Simply, having the ability to fuel vehicles does not qualify this project as successful. A station is only as good as the vehicles it serves. The City of El Dorado has two staff members who are able to complete vehicle conversions. Eliminating the additional cost of conversion from the manufacturer and adding the ability to perform routine maintenance in house has significantly reduced the fiscal impact of fleet management on this project. Remember - the cost of purchasing EPA regulated diesel vehicles was one of the major reasons the City began exploring the feasibility of this project. The vehicles are already budgeted to be purchased, and we have developed a way to make the transition more cost effective. Today the City’s Police, Fire, Recreation, and Public Utilities Departments all have CNG vehicles in their fleets.
The City of El Dorado CNG project, while still in its infancy has changed perspectives within the organization and has fostered positive change in the community. Awards and newspaper articles gave some recognition to employees for their hard work, but when a semi-trailer pulled into the Public Works lot a few weeks ago looking for a place to fuel, the influence of accomplishment was truly felt. Unable to access CNG from other stations, the driver had been directed to El Dorado by his dispatcher. The driver left after having a quality service experience: he was able to refuel quickly, pay with a company card, and have a conversation with people who understood his company’s decision to run semi’s on an alternative fuel. That is the kind of reward employees and citizens will continue to talk about.
Although encouraged by City Management, the CNG project was not a mandate from the top. The organic growth that followed was a result of employee ownership and empowerment. The City of El Dorado recognized the strengths and talents of its employees and took the next step by connecting them with opportunities to contribute outside scope normal duties. Because employees have a vested interest in the project and its continued success, there is a deeper desire for achievement. Employees are talking about the project outside of work and driving a continued interest from other parties.
We may not be able to predict the future fiscal impact of CNG on the fuel budget for City of El Dorado, but there are many measurable results. The CNG project has directly impacted on five of our nine departments, embedded a sense of pride in employees, stretched and redefined work capacities, and inspired conversations about sustainability and economic development with other businesses in the community. These results have a real impact on the bottom line, across all line items.

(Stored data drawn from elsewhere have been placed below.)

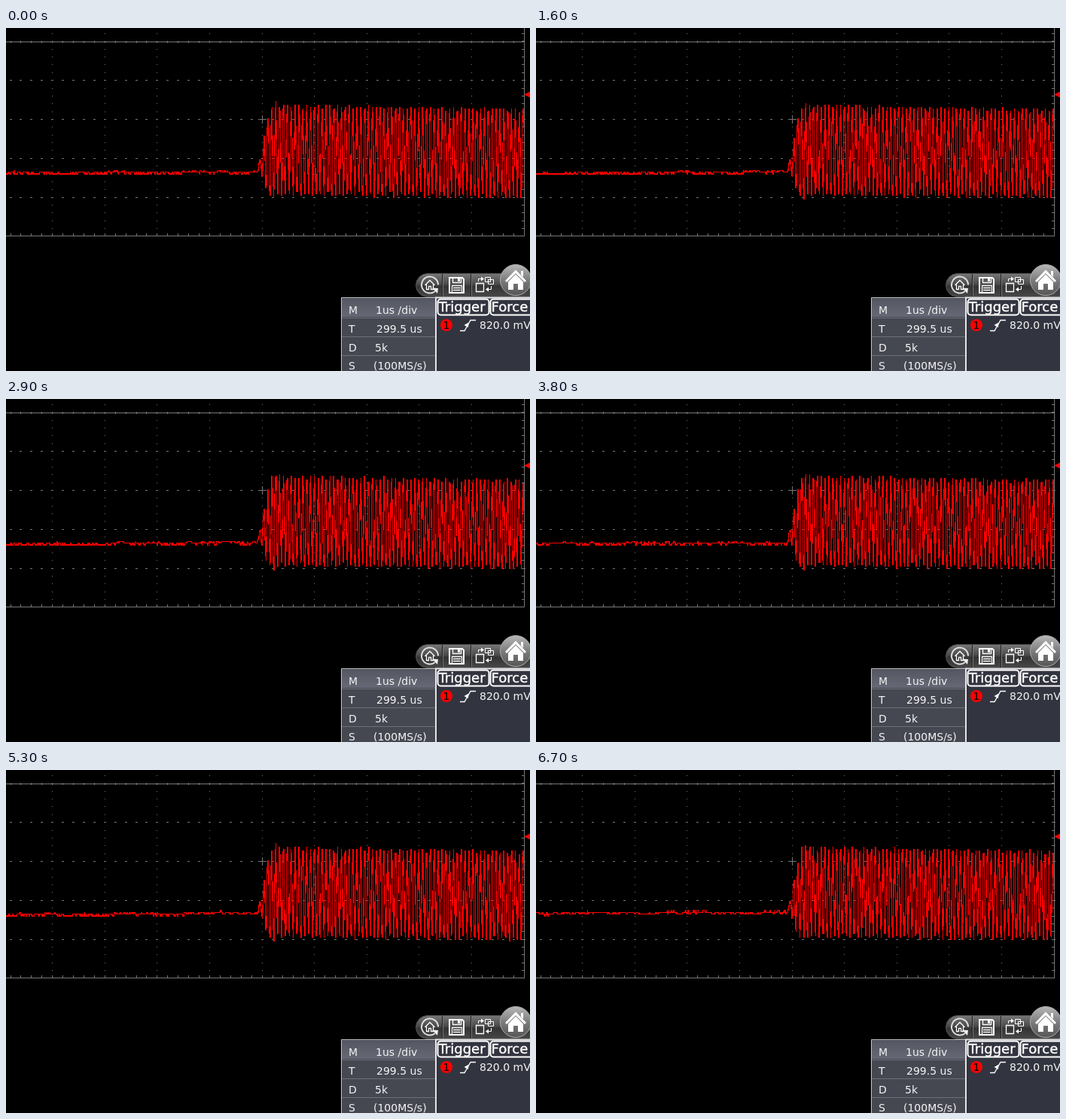
Recreate the animation shown at these times as an HTML page with a canvas. Size 696 px wide and 456 px high, loop 6800 ms.

```html
<!DOCTYPE html>
<html lang="en">
<head>
<meta charset="utf-8">
<title>Oscilloscope burst</title>
<style>
  html, body { margin: 0; width: 100%; height: 100%; overflow: hidden; background: #000; }
  canvas, svg { position: absolute; left: 0; top: 0; width: 696px; height: 456px; display: block; }
  text { font: 14px "DejaVu Sans", sans-serif; fill: #f4f4f4; white-space: pre; }
  .button text { font-size: 18px; fill: #fff; stroke: #fff; stroke-width: .4; }
  .button rect { fill: #32343f; stroke: #fff; stroke-width: 2; }
  .icon { fill: none; stroke: #fff; stroke-width: 1.3; }
</style>
</head>
<body>
<canvas id="scope" width="696" height="456"></canvas>
<svg viewBox="0 0 696 456">
  <defs>
    <linearGradient id="bar" x2="0" y2="1">
      <stop offset="0" stop-color="#777"/>
      <stop offset=".45" stop-color="#4b4b4b"/>
      <stop offset=".55" stop-color="#343434"/>
      <stop offset="1" stop-color="#484848"/>
    </linearGradient>
    <linearGradient id="knob" x2="0" y2="1">
      <stop offset="0" stop-color="#b8b8b8"/>
      <stop offset=".5" stop-color="#7d7d7d"/>
      <stop offset="1" stop-color="#555"/>
    </linearGradient>
    <linearGradient id="row" x2="0" y2="1">
      <stop offset="0" stop-color="#555762"/>
      <stop offset="1" stop-color="#666975"/>
    </linearGradient>
  </defs>

  <path d="M688 88.5L696 84.500V92.500Z" fill="#f00"/>

  <!-- toolbar -->
  <path d="M696 326.5H560a15.5 15.5 0 0 0 0 31H696Z" fill="url(#bar)" stroke="#555"/>
  <path d="M579.5 327V357M617.5 327V357" stroke="#222"/>
  <path d="M580.5 327V357M618.5 327V357" stroke="#777"/>
  <g class="icon">
    <path d="M570 350A11 11 0 1 1 574 341.500" stroke="#ddd" stroke-width="2"/>
    <path d="M556.500 342L563 335.500L569.500 342M558.500 341V347.500H561.500V343.500H564.500V347.500H567.500V341"/>
    <path d="M566 345.500L574 346L573 353Z" fill="#eee" stroke="none"/>
  </g>
  <g class="icon">
    <path d="M589 332H606L608 334V352H589Z" stroke-width="2"/>
    <path d="M593.500 332V338.500H604.500V332M592.500 352V342.500H605.500V352M594 345.500H604M594 348.500H604"/>
    <path d="M600 333H603V337H600Z" fill="#fff" stroke="none"/>
  </g>
  <g class="icon">
    <path d="M624.500 339.500H634.500V350.500H624.500Z"/>
    <path d="M636.500 331.500H643.500V337.500H636.500ZM640.500 334.500H647.500V340.500H640.500Z" stroke-width="1"/>
    <path d="M627.500 337V333.500H632M644.500 343V347.500H640" stroke-width="1"/>
    <path d="M631 330.500L635 333.500L631 336.500ZM641 344.500L637 347.500L641 350.500Z" fill="#fff" stroke="none"/>
  </g>
  <circle cx="677" cy="335" r="20.500" fill="url(#knob)" stroke="#aaa"/>
  <path d="M663 336L677 321.500L691 336L689 338L677 326L665 338Z" fill="#fff"/>
  <path d="M667 337.500L677 327.500L687 337.500V348H680V340H674V348H667ZM684 323H687V331L684 328Z" fill="#fff"/>

  <!-- timebase panel -->
  <path d="M445 358H571V456H445Z" fill="#454751"/>
  <path d="M446 360H570V384H446Z" fill="url(#row)"/>
  <path d="M446 385.500H570M446 410.500H570M446 435.500H570" stroke="#6d6f79"/>
  <path d="M445.500 456V358.500H570" fill="none" stroke="#c4c5ca"/>
  <text x="455" y="380">M</text><text x="491" y="380">1us /div</text>
  <text x="455" y="405">T</text><text x="492" y="405">299.5 us</text>
  <text x="455" y="430">D</text><text x="490" y="430">5k</text>
  <text x="455" y="454">S</text><text x="488" y="454">(100MS/s)</text>

  <!-- trigger panel -->
  <path d="M572 358H696V456H572Z" fill="#32343f"/>
  <path d="M571 456V358.500H696" fill="none" stroke="#e4e4e8" stroke-width="2"/>
  <g class="button">
    <rect x="573.500" y="360.500" width="68" height="21" rx="4"/>
    <rect x="643.500" y="360.500" width="60" height="21" rx="4"/>
    <text x="574.500" y="377">Trigger</text>
    <text x="644.500" y="377">Force</text>
  </g>
  <circle cx="585" cy="395" r="8" fill="#f00"/>
  <text x="580.500" y="400" style="fill:#000">1</text>
  <path class="icon" d="M603 402.500H609L617 388.500H624"/>
  <path d="M614.500 391.500L608.500 395L614 398Z" fill="#fff"/>
  <text x="629" y="400">820.0 mV</text>
</svg>
<script>
const LOOP = 6800, STEP = 100;
const DIV_X = 69.6, DIV_Y = 51.8, RIGHT = 687.6, BOTTOM = 276.4, AXIS = 18;
const LEVEL = 2.55, FLOOR = 194;          // height of one converter step, idle row
const SAMPLE = DIV_X / 100;               // 100 MS/s at 1 us per division
const HALF = DIV_X / 13.56 / 2;           // half a carrier cycle
const START = 337;
const ATTACK = [174, 196, 144, 215, 119, 223, 102, 227, 97, 223, 101];

// step, idle level at the left, idle level at the trigger
const DRIFT = [
  [0, 193.3, 191.4], [16, 194.1, 191], [29, 193.6, 190.6], [38, 191.9, 191.6],
  [46, 192.8, 189.2], [59, 193.2, 191.4], [67, 190, 189.5], [68, 193.3, 191.4]
];

const ctx = document.getElementById("scope").getContext("2d");
const mix = (a, b, f) => a + (b - a) * f;
const dot = (x, y, w, h) => ctx.fillRect(Math.round(x), Math.round(y), w, h);

function random(seed) {
  let s = (seed + 1) * 2654435761 >>> 0;
  return () => {
    s = s + 0x6d2b79f5 >>> 0;
    let v = Math.imul(s ^ s >>> 15, s | 1);
    v ^= v + Math.imul(v ^ v >>> 7, v | 61);
    return ((v ^ v >>> 14) >>> 0) / 4294967296;
  };
}

function drawGrid() {
  ctx.fillStyle = "#777";
  dot(0, AXIS, 688, 1);
  dot(0, BOTTOM, 689, 1);
  dot(RIGHT, 0, 1, 276);
  for (let x = RIGHT; x > 0; x -= DIV_X / 5) {
    dot(x, AXIS - 1, 1, 3);
    dot(x, BOTTOM - 3, 1, 3);
    for (let y = BOTTOM - DIV_Y; y > AXIS + 9; y -= DIV_Y) dot(x - 1, y, 3, 1);
  }
  for (let y = BOTTOM; y > 0; y -= DIV_Y / 5) {
    dot(RIGHT - 3, y, 3, 1);
    for (let x = RIGHT - DIV_X; x > 0; x -= DIV_X) dot(x, y, 1, 1);
  }
  dot(335, 121, 11, 1);
  dot(340, 116, 1, 11);
}

function extreme(h) {
  if (h < ATTACK.length) return ATTACK[h];
  const f = (START + h * HALF - 360) / 328;
  return h % 2 ? 221.5 + 4 * f : 101.5 + 5.5 * f;
}

function burst(x) {
  const u = (x - START) / HALF, h = Math.floor(u);
  return mix(extreme(h), extreme(h + 1), (1 - Math.cos(Math.PI * (u - h))) / 2);
}

function drawTrace(step) {
  const rnd = random(step);
  const k = DRIFT.findIndex(d => d[0] > step);
  const a = DRIFT[k - 1], b = DRIFT[k], f = (step - a[0]) / (b[0] - a[0]);
  const left = mix(a[1], b[1], f), right = mix(a[2], b[2], f);
  const waves = [rnd() * 7, rnd() * 7];
  const snap = y => FLOOR - Math.max(-13, Math.round((FLOOR - y) / LEVEL)) * LEVEL;

  ctx.fillStyle = "#f00";
  let px = 0, py = snap(left), idle = py;
  for (let x = -rnd() * SAMPLE; x < RIGHT - 0.2; x += SAMPLE) {
    let y;
    if (x < START - 4) {
      const sway = Math.sin(x / 19 + waves[0]) + Math.sin(x / 7.3 + waves[1]);
      const noisy = mix(left, right, x / START) + sway * 0.7 + (rnd() - 0.5) * 4.2;
      if (rnd() < 0.6) idle = Math.min(FLOOR, snap(noisy));
      y = idle;
    } else if (x < START) {
      const rise = (x - START + 4) / 4;
      y = snap(mix(right, ATTACK[0], rise * rise * (3 - 2 * rise)));
    } else {
      y = snap(burst(x) + (rnd() - 0.5) * 2);
    }
    const cx = Math.max(0, Math.round(x)), ry = Math.round(y), oy = Math.round(py);
    const mid = Math.round((oy + ry) / 2);
    dot(px, Math.min(oy, mid), 1, Math.abs(mid - oy) + 1);
    dot(cx, Math.min(oy, ry), 1, Math.abs(ry - oy) + 1);
    if (x < START - 4 && ry === FLOOR) dot(cx, FLOOR - 1, 1, 2);
    px = cx;
    py = y;
  }
}

let shown = -1;
function tick() {
  let step = Math.floor(performance.now() % LOOP / STEP);
  if (step > 24 && step < 29) step = 24;  // acquisition pauses here
  if (step !== shown) {
    shown = step;
    ctx.fillStyle = "#000";
    ctx.fillRect(0, 0, 696, 456);
    drawGrid();
    drawTrace(step);
  }
  requestAnimationFrame(tick);
}
tick();
</script>
</body>
</html>
```
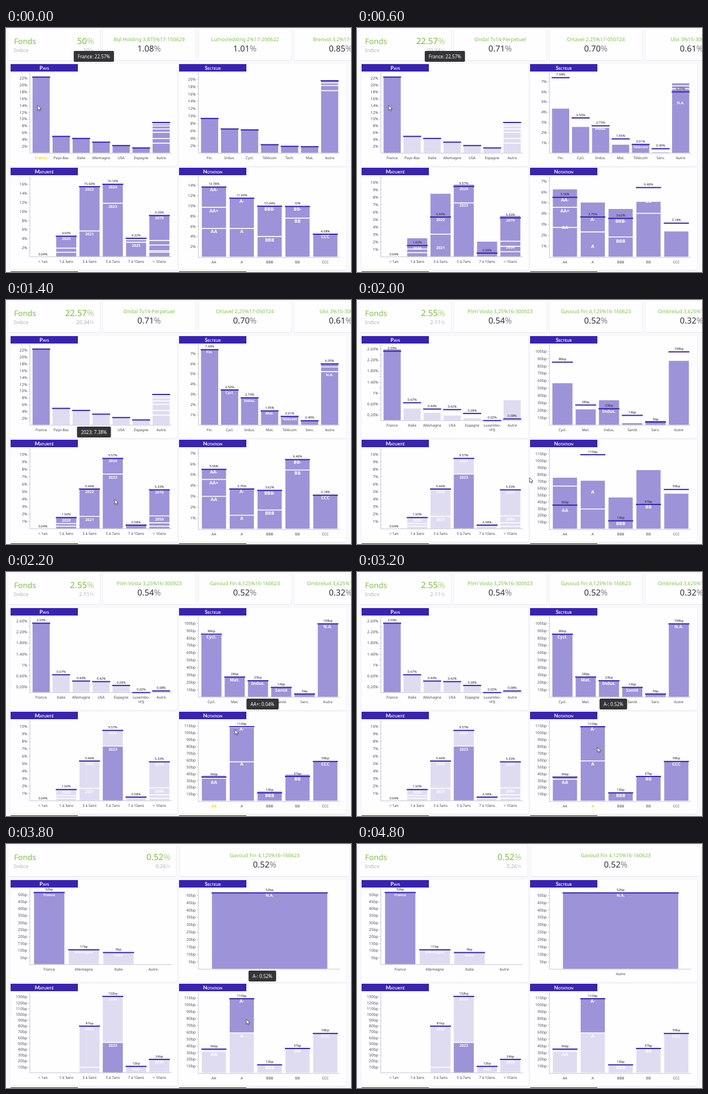
An HTML page for the animation above (5 s loop, 600 by 426 pixels).

```html
<!DOCTYPE html>
<html lang="fr">
<head>
<meta charset="utf-8">
<title>Tableau de bord</title>
<style>
html, body { margin: 0; width: 100%; height: 100%; overflow: hidden; background: #f9f8fa; }
body { position: relative; font-family: "Noto Sans", "Open Sans", sans-serif; }
svg { position: absolute; left: 0; top: 0; text-rendering: geometricPrecision; }
.card { fill: #fefdff; filter: drop-shadow(0 1px 1px #00000012); }
.head { fill: #3823b2; }
.title { fill: #fff; font: 700 9.2px Lato, "Noto Sans", sans-serif; font-variant: small-caps; }
.axis { stroke: #c9c8ce; fill: none; }
.bar { stroke: #fff; stroke-width: 1.5; }
.tick { font-size: 6.8px; fill: #555; }
.label { font-size: 6.3px; fill: #444; }
.hot { fill: #ffd500; font-weight: 700; }
.value { font-size: 5.6px; fill: #222; }
.name { fill: #fff; font-weight: 700; }
.mark { fill: #3522b0; }
#tip { position: absolute; transform: translateX(-50%); height: 19px; padding: 0 7px; border-radius: 2px;
  background: #343336; color: #fff; font-size: 8px; line-height: 19px; white-space: nowrap; }
</style>
</head>
<body>
<svg id="stage" width="600" height="426" viewBox="0 0 600 426"></svg>
<div id="tip"></div>
<script>
const STEP = 200, LOOP = 5000, EASE_MS = 500, LEAD_MS = 195;
const SOLID = '#9d93d8', PALE = '#dfdcf2';

// view: pixels per unit, tick step, last tick, unit, values shown, name size, selection, bars, base
// bar: label|total|top name|name@level...
const view = (k, step, max, unit, values, size, sel, bars, base) => ({
  k, step, max, unit, values, size, sel, base,
  bars: bars.split(';').map(b => {
    const [label, total, ...parts] = b.split('|');
    const segs = (parts.length ? parts : ['']).map(p => {
      const [name, level] = p.split('@');
      return { name, level: +(level ?? total) };
    });
    return { label, total: +total, segs };
  })
});

const countries = 'France|22.57;Pays-Bas|5.1;Italie|4.5;Allemagne|3.4;USA|2.4;Espagne|1.7;' +
  'Autre|9.2||@8.6|@8|@7.1|@6.1|@4.3|@2.9';
const years = '< 1an|0.04;1 à 3ans|1.6|2020|@0.7|@0.35;3 à 5ans|5.44|2022|2021@1.68;' +
  '5 à 7ans|9.57|2024|2023@7.38;7 à 10ans|0.58;> 10ans|5.33|2079|2050@1.75|@0.8|@0.35';
const ratings = 'AA|36||AA@32;A|110|A-|A@59;BBB|13|BBB;BB|37|BB;CCC|59|CCC';
const sectors = 'Cycl.|86|Cycl.;Mat.|28|Mat.;Indus.|23|Indus.;Santé|14|Santé;Serv.|5;Autre|100|N.A.';

const charts = [
  { title: 'Pays', x: 8, y: 63, base: 218.5, views: [
    view(5.93, 2, 22, '%', 0, 6, '', countries),
    view(5.93, 2, 22, '%', 0, 6, 'France', countries),
    view(47.9, 0.2, 2.6, '%', 1, 6, 'France', 'France|2.55;Italie|0.67;Allemagne|0.44;USA|0.42;' +
      'Espagne|0.28;Luxembo- urg|0.02;Autre|0.08', 210.5),
    view(2.44, 5, 50, 'bp', 1, 6, 'France',
      'France|52|France;Allemagne|11|Allemagne;Italie|9|Italie;Autre|0', 210.5)
  ] },
  { title: 'Secteur', x: 301, y: 63, base: 218.5, views: [
    view(6.45, 2, 20, '%', 0, 6.3, '', 'Fin.|9.55;Indus.|6.7;Cycl.|6.45;Télécom|2.45;Tech.|2;Mat.|1.9;' +
      'Autre|19.75||@19|@18.3|@16.9'),
    view(17.85, 1, 7, '%', 1, 6.3, '', 'Fin.|7.44|Fin.;Cycl.|3.5|Cycl.;Indus.|2.73|Indus.;Mat.|1.45|Mat.;' +
      'Télécom|0.91|Télécom;Serv.|0.49;Autre|6.05||@5.7|N.A.@5.23'),
    view(1.29, 10, 100, 'bp', 1, 7.5, '', sectors),
    view(2.58, 5, 50, 'bp', 1, 6.8, '', 'Autre|52|N.A.')
  ] },
  { title: 'Maturité', x: 8, y: 244, base: 399.5, views: [
    view(7.9, 2, 16, '%', 1, 6.6, '', '< 1an|0.04;1 à 3ans|4.69|2020|@1.9|@1;3 à 5ans|15.63|2022|2021@5.7;' +
      '5 à 7ans|16.16|2024|2023@11.83;7 à 10ans|4.22||@3.8|2025@3.2;> 10ans|9.26|2079|@3.6|@2.6|@1.3|@1'),
    view(12.95, 1, 10, '%', 1, 6.6, '', years),
    view(12.95, 1, 10, '%', 1, 6.6, '2023', years),
    view(1.018, 10, 130, 'bp', 1, 6.6, '2023', '< 1an|0;1 à 3ans|0;3 à 5ans|81|2022|@9.5;' +
      '5 à 7ans|132|2024|2023@52;7 à 10ans|12|2027;> 10ans|24|2039')
  ] },
  { title: 'Notation', x: 301, y: 244, base: 400, views: [
    view(8.95, 2, 14, '%', 1, 8, '', 'AA|13.78|AA-|AA+@9.7|AA@5.58;A|11.6|A-|A@5.58;' +
      'BBB|10.04|BBB-|BBB@4;BB|10|BB-|BB@7.6;CCC|4.58|CCC'),
    view(18.95, 1, 7, '%', 1, 8, '', 'AA|5.56|AA-|AA+@4.57|AA@3.02;A|3.75|A-|A@1.28;' +
      'BBB|3.62|BBB-|BBB@1.76;BB|6.46|BB-|BB@5.45;CCC|3.18|CCC'),
    view(1.19, 10, 110, 'bp', 1, 8, '', ratings),
    view(1.19, 10, 110, 'bp', 1, 8, 'A-', ratings)
  ] }
];

const cards = [
  ['50', '50', ['Bql Holding 3,875%17-150629', '1.08'], ['Lumocrediting 2%17-290622', '1.01'], ['Brenvol 3,2%17-010525', '0.85']],
  ['22.57', '20.34', ['Ondal Tv14-Perpetuel', '0.71'], ['Ortavel 2,25%17-050724', '0.70'], ['Ulvi 3%15-300622', '0.61']],
  ['2.55', '2.11', ['Plim Vosta 3,25%16-300923', '0.54'], ['Gavoud Fin 4,125%16-160623', '0.52'], ['Ombrelud 3,625%16-150623', '0.32']],
  ['0.52', '0.26', ['Gavoud Fin 4,125%16-160623', '0.52']]
];

// Timed steps: each entry holds until the next one.
const stateSteps = [[0, 0], [600, 1], [2000, 2], [3400, 3]];
const cursorSteps = [[0, 55, 135], [1200, 150, 250], [1400, 189, 348], [2000, 300, 310], [2200, 398, 275],
  [2400, 410, 292], [2600, 418, 306], [4400, 503, 345], [4600]];
const tipSteps = [[0, 'France: 22.57%', 153, 40], [1200], [1400, '2023: 7.38%', 153, 221], [2000],
  [2200, 'AA+: 0.04%', 446, 221], [2400, 'A-: 0.52%', 446, 221], [4400, 'BB: 0.37%', 446, 221], [4600]];
const hotSteps = [[0, 'France'], [600], [2200, 'AA'], [2400, 'A'], [3400], [4400, 'BB'], [4600]];

const at = (steps, t) => steps.findLast(s => s[0] <= t);
const mix = (a, b, p) => a + (b - a) * p;
const ease = u => u <= 0 ? 0 : u >= 1 ? 1 : u < .5 ? 4 * u ** 3 : 1 - (2 - 2 * u) ** 3 / 2;
const format = (v, unit) => (unit === '%' && v % 1 ? v.toFixed(2) : v) + unit;
const esc = s => String(s).replace('<', '&lt;').replace('>', '&gt;');
const rect = (x, y, w, h, attr) => `<rect x="${x}" y="${y}" width="${w}" height="${h}" ${attr}/>`;
const text = (x, y, s, attr, anchor = 'middle') =>
  `<text x="${x}" y="${y}" text-anchor="${anchor}" ${attr}>${s}</text>`;
const percent = (x, y, n, size, color, anchor) =>
  text(x, y, `${n}<tspan fill-opacity=".6">%</tspan>`, `font-size="${size}" fill="${color}"`, anchor);

function layout(chart, i) {
  const v = chart.views[i], base = v.base ?? chart.base;
  const step = 247 / (v.bars.length + .1);
  return v.bars.map((b, n) => ({
    ...b, x: chart.x + 34 + step * (n + .1), w: step * .9, top: base - b.total * v.k,
    segs: b.segs.map(s => ({ name: s.name, y: base - s.level * v.k }))
  }));
}

function drawChart(chart, i, p, hot) {
  const v = chart.views[i], base = v.base ?? chart.base, left = chart.x + 34;
  const old = i ? layout(chart, i - 1) : [];
  let out = rect(chart.x, chart.y, 290, 178, 'class="card"') + rect(chart.x, chart.y, 117, 13, 'class="head"') +
    text(chart.x + 58.5, chart.y + 9.5, chart.title, 'class="title"');

  let path = `M${left - .5} ${chart.y + 15}V${Math.floor(base) + .5}H${left + 246}`;
  for (let n = 1; n * v.step < v.max + .01; n++) {
    const value = +(n * v.step).toFixed(2), y = base - value * v.k;
    path += `M${left - 3} ${y}h3`;
    if (v.step > .5 || n % 2) out += text(left - 5, y + 2.2, format(value, v.unit), 'class="tick"', 'end');
  }

  let marks = '', texts = '';
  for (const b of layout(chart, i)) {
    const from = i ? old.find(o => o.label === b.label) : b;
    const cx = b.x + b.w / 2;
    const ys = b.segs.map((s, n) => mix(from?.segs[n]?.y ?? base, s.y, p));
    b.segs.forEach((s, n) => {
      const lit = !v.sel || v.sel === b.label || v.sel === s.name;
      const h = (ys[n + 1] ?? base) - ys[n];
      if (h > .8) out += rect(b.x, ys[n], b.w, h, `class="bar" fill="${lit ? SOLID : PALE}"`);
      if (s.name) texts += text(cx, s.y + 5.5 + v.size * .36, s.name, `class="name" font-size="${v.size}"`);
    });
    if (base - b.top > .8) marks += rect(b.x, b.top, b.w, 2, 'class="mark"');
    if (v.values && b.total) texts += text(cx, b.top - 2.4, format(b.total, v.unit), 'class="value"');
    const lines = b.label.startsWith('Lux') ? b.label.split(' ') : [b.label];
    lines.forEach((s, n) => {
      texts += text(cx, base + 10.6 + n * 7, esc(s), `class="label${hot === b.label ? ' hot' : ''}"`);
    });
  }
  return out + `<path class="axis" d="${path}"/>` + marks + texts;
}

function drawCards([fund, index, ...items]) {
  const single = items.length === 1, w = single ? 292 : 159, right = single ? 286 : 153;
  let out = rect(4, 3, w, 53, 'class="card"') +
    text(14, 27.5, 'Fonds', 'font-size="13.5" fill="#7cc544"', 'start') +
    text(14, 42, 'Indice', 'font-size="8.8" fill="#b3b3b5"', 'start') +
    percent(right, 28, fund, 14.8, '#74c136', 'end') + percent(right, 42, index, 9.2, '#b0b0b2', 'end');
  items.forEach(([name, value], n) => {
    const x = single ? 303 : 169 + n * 166.5, cw = single ? 294 : 160, cx = x + cw / 2;
    out += rect(x, 3, cw, 53, 'class="card"') + text(cx, 23.3, name, 'font-size="8.8" fill="#7cc544"') +
      percent(cx, 40.5, value, 14.5, '#2f2f33');
  });
  return out;
}

const stage = document.getElementById('stage'), tip = document.getElementById('tip');

function draw(t) {
  const [since, state] = at(stateSteps, t);
  const p = state ? ease((t - since + LEAD_MS) / EASE_MS) : 1;
  const [, cx, cy] = at(cursorSteps, t), [, label, tx, ty] = at(tipSteps, t), hot = at(hotSteps, t)[1];
  let out = drawCards(cards[state]);
  for (const c of charts) out += drawChart(c, state, p, hot);
  for (const x of [8, 301]) out += rect(x, 425, 117, 13, 'class="head"');
  if (cx) out += `<path transform="translate(${cx} ${cy})" d="M0 0V8.6L2 6.8L3.4 10L4.9 9.3L3.5 6.3H6.2Z"
    fill="#fff" stroke="#222" stroke-width=".7"/>`;
  stage.innerHTML = out;
  tip.hidden = !label;
  if (label) {
    tip.textContent = label;
    tip.style.left = tx + 'px';
    tip.style.top = ty + 'px';
  }
}

let last = -1;
const begin = performance.now();
function loop() {
  const t = Math.floor((performance.now() - begin) % LOOP / STEP) * STEP;
  if (t !== last) draw(last = t);
  requestAnimationFrame(loop);
}
loop();
</script>
</body>
</html>
```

Article submitted by Suzie Locke Director of Human Resources for the City of El Dorado. Suzie can be reached at email@example.com.